▶ [Extracted data]:

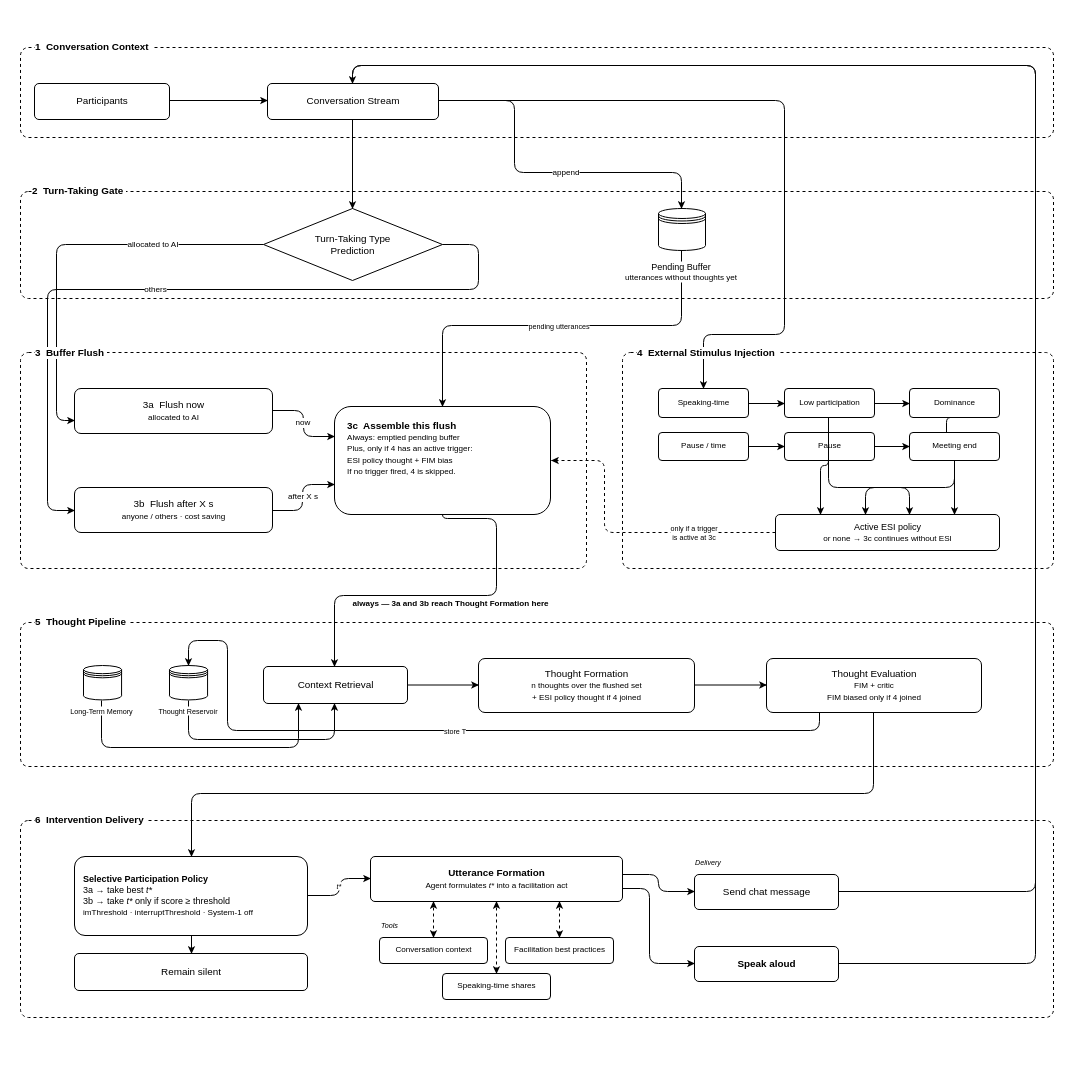
<!DOCTYPE html>
<html lang="en">
<head>
<meta charset="utf-8">
<title>Conversation facilitation flow</title>
<style>
:root { --ink: #000; --paper: #fff; }
* { box-sizing: border-box; }
html, body { margin: 0; background: var(--paper); }
.diagram {
  position: relative; width: 1072px; height: 1072px; overflow: hidden;
  background: var(--paper); color: var(--ink);
  font: 9.9px/12.5px "Liberation Sans", Arial, sans-serif;
}
.wires { position: absolute; left: 0; top: 0; }
.wires path, .wires rect, .wires polygon { fill: none; stroke: var(--ink); }
.wires .solid { fill: var(--paper); }
.wires .head { fill: var(--ink); }
.dashed { stroke-dasharray: 3 3; }
.arrow { marker-end: url(#tip); }
.both { marker-start: url(#tip); }
.node {
  position: absolute; left: calc(var(--x) * 1px); top: calc(var(--y) * 1px);
  width: calc(var(--w) * 1px + 1px); height: calc(var(--h) * 1px + 1px);
  display: flex; flex-direction: column; justify-content: center; align-items: center;
  border: 1px solid var(--ink); border-radius: 5px; background: var(--paper);
  text-align: center; white-space: nowrap;
}
.bare { border: 0; background: none; }
.soft { border-radius: 7px; }
.round { border-radius: 17px; }
.list { align-items: flex-start; padding-left: 12px; line-height: 11.8px; }
.policy { border-radius: 11px; padding-left: 8px; line-height: 11px; }
.upper { justify-content: flex-start; padding-top: 13px; }
.chip { font-size: 8.1px; border-radius: 4px; }
.mid { font-size: 9px; }
.small { font-size: 8.1px; line-height: 11.5px; }
.label {
  position: absolute; left: calc(var(--x) * 1px); top: calc(var(--y) * 1px);
  transform: translate(-50%, -50%); background: var(--paper);
  font-size: 8.1px; line-height: 10px; text-align: center; white-space: nowrap;
}
.tiny { font-size: 7.2px; line-height: 9px; }
.start { transform: translate(0, -50%); text-align: left; }
.title {
  position: absolute; left: calc(var(--x) * 1px); top: calc(var(--y) * 1px - 6px);
  margin: 0; padding-right: 3px; background: var(--paper);
  font-size: 9.9px; line-height: 12px; white-space: pre;
}
</style>
</head>
<body>
<main class="diagram">

  <svg class="wires" width="1072" height="1072" aria-hidden="true">
    <g class="sections" transform="translate(.5 .5)">
      <rect class="dashed" x="20" y="47" width="1033" height="90" rx="8"/>
      <rect class="dashed" x="20" y="191" width="1033" height="107" rx="8"/>
      <rect class="dashed" x="20" y="352" width="566" height="216" rx="8"/>
      <rect class="dashed" x="622" y="352" width="431" height="216" rx="8"/>
      <rect class="dashed" x="20" y="622" width="1033" height="144" rx="8"/>
      <rect class="dashed" x="20" y="820" width="1033" height="197" rx="8"/>
    </g>
  </svg>

  <section class="context">
    <div class="node" style="--x:34;--y:83;--w:135;--h:36">Participants</div>
    <div class="node" style="--x:267;--y:83;--w:171;--h:36">Conversation Stream</div>
  </section>

  <section class="flush">
    <div class="node soft" style="--x:74;--y:388;--w:198;--h:45"><span>3a&nbsp; Flush now</span><span class="small">allocated to AI</span></div>
    <div class="node soft" style="--x:74;--y:487;--w:198;--h:45"><span>3b&nbsp; Flush after X s</span><span class="small">anyone / others · cost saving</span></div>
    <div class="node round list upper" style="--x:334;--y:406;--w:216;--h:108">
      <b>3c&nbsp; Assemble this flush</b>
      <span class="small">Always: emptied pending buffer</span>
      <span class="small">Plus, only if 4 has an active trigger:</span>
      <span class="small">ESI policy thought + FIM bias</span>
      <span class="small">If no trigger fired, 4 is skipped.</span>
    </div>
  </section>

  <section class="stimulus">
    <div class="node chip" style="--x:658;--y:388;--w:90;--h:29">Speaking-time</div>
    <div class="node chip" style="--x:784;--y:388;--w:90;--h:29">Low participation</div>
    <div class="node chip" style="--x:909;--y:388;--w:90;--h:29">Dominance</div>
    <div class="node chip" style="--x:658;--y:432;--w:90;--h:28">Pause / time</div>
    <div class="node chip" style="--x:784;--y:432;--w:90;--h:28">Pause</div>
    <div class="node chip" style="--x:909;--y:432;--w:90;--h:28">Meeting end</div>
    <div class="node" style="--x:775;--y:514;--w:224;--h:36"><span class="mid">Active ESI policy</span><span class="small">or none → 3c continues without ESI</span></div>
  </section>

  <section class="pipeline">
    <div class="node" style="--x:263;--y:666;--w:144;--h:37">Context Retrieval</div>
    <div class="node soft" style="--x:478;--y:658;--w:216;--h:54"><span>Thought Formation</span><span class="small">n thoughts over the flushed set</span><span class="small">+ ESI policy thought if 4 joined</span></div>
    <div class="node soft" style="--x:766;--y:658;--w:215;--h:54"><span>Thought Evaluation</span><span class="small">FIM + critic</span><span class="small">FIM biased only if 4 joined</span></div>
  </section>

  <section class="delivery">
    <div class="node list policy mid" style="--x:74;--y:856;--w:233;--h:79">
      <b>Selective Participation Policy</b>
      <span>3a → take best <i>t*</i></span>
      <span>3b → take <i>t*</i> only if score ≥ threshold</span>
      <span class="small">imThreshold · interruptThreshold · System-1 off</span>
    </div>
    <div class="node" style="--x:74;--y:953;--w:233;--h:37">Remain silent</div>
    <div class="node" style="--x:370;--y:856;--w:252;--h:45"><b>Utterance Formation</b><span class="small">Agent formulates <i>t*</i> into a facilitation act</span></div>
    <div class="node chip" style="--x:379;--y:937;--w:108;--h:26">Conversation context</div>
    <div class="node chip" style="--x:505;--y:937;--w:108;--h:26">Facilitation best practices</div>
    <div class="node chip" style="--x:442;--y:973;--w:108;--h:26">Speaking-time shares</div>
    <div class="node" style="--x:694;--y:874;--w:144;--h:35">Send chat message</div>
    <div class="node" style="--x:694;--y:946;--w:144;--h:35"><b>Speak aloud</b></div>
  </section>

  <svg class="wires" width="1072" height="1072" aria-hidden="true">
    <defs>
      <marker id="tip" markerUnits="userSpaceOnUse" markerWidth="9" markerHeight="8" refX="7.5" refY="4" orient="auto-start-reverse">
        <path class="head" style="stroke:none" d="M0 .3 8 4 0 7.7 1.9 4Z"/>
      </marker>
      <g id="store">
        <path class="solid" vector-effect="non-scaling-stroke" d="M0 5V37A23.5 5 0 0 0 47 37V5A23.5 5 0 0 0 0 5"/>
        <path vector-effect="non-scaling-stroke" d="M0 5A23.5 5 0 0 0 47 5M0 7.5A23.5 5 0 0 0 47 7.5M0 10A23.5 5 0 0 0 47 10"/>
      </g>
    </defs>
    <g transform="translate(.5 .5)">
      <polygon class="solid" points="263,244 352,208 442,244 352,280"/>
      <use href="#store" x="658" y="208"/>
      <use href="#store" transform="translate(83 665) scale(.81 .82)"/>
      <use href="#store" transform="translate(169 665) scale(.81 .82)"/>

      <g class="context-wires">
        <path class="arrow" d="M169 100H267"/>
        <path class="arrow" d="M352 119V208"/>
        <path class="arrow" d="M438 100H505Q514 100 514 109V163Q514 172 523 172H672Q681 172 681 181V208"/>
        <path class="arrow" d="M438 100H775Q784 100 784 109V325Q784 334 775 334H711Q703 334 703 342V388"/>
      </g>
      <g class="gate-wires">
        <path class="arrow" d="M263 244H65Q56 244 56 253V411Q56 420 64 420H74"/>
        <path class="arrow" d="M442 244H469Q478 244 478 253V280Q478 289 469 289H56Q47 289 47 298V501Q47 510 56 510H74"/>
        <path class="arrow" d="M681 250V316Q681 325 672 325H451Q442 325 442 334V406"/>
      </g>
      <g class="flush-wires">
        <path class="arrow" d="M272 410H294Q303 410 303 419V427Q303 436 312 436H334"/>
        <path class="arrow" d="M272 510H293Q302 510 302 501V493Q302 484 311 484H334"/>
        <path class="arrow" d="M442 514Q442 518 447 518H487Q496 518 496 527V586Q496 595 487 595H343Q334 595 334 604V666"/>
        <path class="arrow dashed" d="M775 532H613Q604 532 604 523V469Q604 460 595 460H551"/>
      </g>
      <g class="stimulus-wires">
        <path class="arrow" d="M748 403H784"/>
        <path class="arrow" d="M874 403H909"/>
        <path class="arrow" d="M748 446H784"/>
        <path class="arrow" d="M874 446H909"/>
        <path d="M954 417H950Q946 417 946 422V432"/>
        <path class="arrow" d="M828 417V460Q828 465 824 465Q820 465 820 470V514"/>
        <path class="arrow" d="M828 460V478Q828 487 837 487H900Q909 487 909 496V514"/>
        <path class="arrow" d="M954 460V478Q954 487 945 487H874Q865 487 865 496V514"/>
        <path class="arrow" d="M954 460V514"/>
      </g>
      <g class="pipeline-wires">
        <path class="arrow" d="M101 700V738Q101 747 110 747H289Q298 747 298 738V703"/>
        <path class="arrow" d="M188 700V730Q188 739 197 739H325Q334 739 334 730V703"/>
        <path class="arrow" d="M819 712V721Q819 730 810 730H236Q227 730 227 721V649Q227 640 218 640H197Q188 640 188 649V665"/>
        <path class="arrow" d="M407 684.5H478"/>
        <path class="arrow" d="M694 684.5H766"/>
        <path class="arrow" d="M873 712V784Q873 793 864 793H200Q191 793 191 802V856"/>
      </g>
      <g class="delivery-wires">
        <path class="arrow" d="M191 935V953"/>
        <path class="arrow" d="M307 895H330Q339 895 339 887Q339 878 348 878H370"/>
        <path class="arrow" d="M622 874H649Q658 874 658 883Q658 891 667 891H694"/>
        <path class="arrow" d="M622 888H640Q649 888 649 897V954Q649 963 658 963H694"/>
        <path class="arrow" d="M838 891H1026Q1035 891 1035 882V74Q1035 65 1026 65H361Q352 65 352 74V83"/>
        <path d="M838 963H1026Q1035 963 1035 954V74Q1035 65 1026 65H361Q352 65 352 74V83"/>
        <path class="arrow both dashed" d="M433 901V937"/>
        <path class="arrow both dashed" d="M496 901V973"/>
        <path class="arrow both dashed" d="M559 901V937"/>
      </g>
    </g>
  </svg>

  <h2 class="title" style="--x:35;--y:47">1  Conversation Context</h2>
  <h2 class="title" style="--x:32;--y:191">2  Turn-Taking Gate</h2>
  <h2 class="title" style="--x:35;--y:353">3  Buffer Flush</h2>
  <h2 class="title" style="--x:637;--y:353">4  External Stimulus Injection</h2>
  <h2 class="title" style="--x:35;--y:622">5  Thought Pipeline</h2>
  <h2 class="title" style="--x:35;--y:820">6  Intervention Delivery</h2>

  <div class="node bare" style="--x:263;--y:208;--w:178;--h:73"><span>Turn-Taking Type</span><span>Prediction</span></div>
  <div class="label" style="--x:681;--y:272"><span class="mid">Pending Buffer</span><br>utterances without thoughts yet</div>
  <div class="label" style="--x:566;--y:172.5">append</div>
  <div class="label" style="--x:153;--y:244.5">allocated to AI</div>
  <div class="label" style="--x:155.5;--y:289.5">others</div>
  <div class="label tiny" style="--x:559;--y:325.5">pending utterances</div>
  <div class="label" style="--x:303;--y:423">now</div>
  <div class="label" style="--x:303;--y:497">after X s</div>
  <div class="label tiny" style="--x:694;--y:532.5">only if a trigger<br>is active at 3c</div>
  <div class="label" style="--x:450.5;--y:604"><b>always — 3a and 3b reach Thought Formation here</b></div>
  <div class="label tiny" style="--x:101.5;--y:711">Long-Term Memory</div>
  <div class="label tiny" style="--x:188;--y:711">Thought Reservoir</div>
  <div class="label tiny" style="--x:455;--y:730.5">store T</div>
  <div class="label tiny" style="--x:339;--y:886"><i>t*</i></div>
  <div class="label tiny start" style="--x:695;--y:862"><i>Delivery</i></div>
  <div class="label tiny start" style="--x:381;--y:925"><i>Tools</i></div>
</main>
</body>
</html>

▶ [What to do]: All lines above that include the word "white" should be located and copied.

▶ [Response box]:
  text-align: center; white-space: nowrap;
  font-size: 8.1px; line-height: 10px; text-align: center; white-space: nowrap;
  font-size: 9.9px; line-height: 12px; white-space: pre;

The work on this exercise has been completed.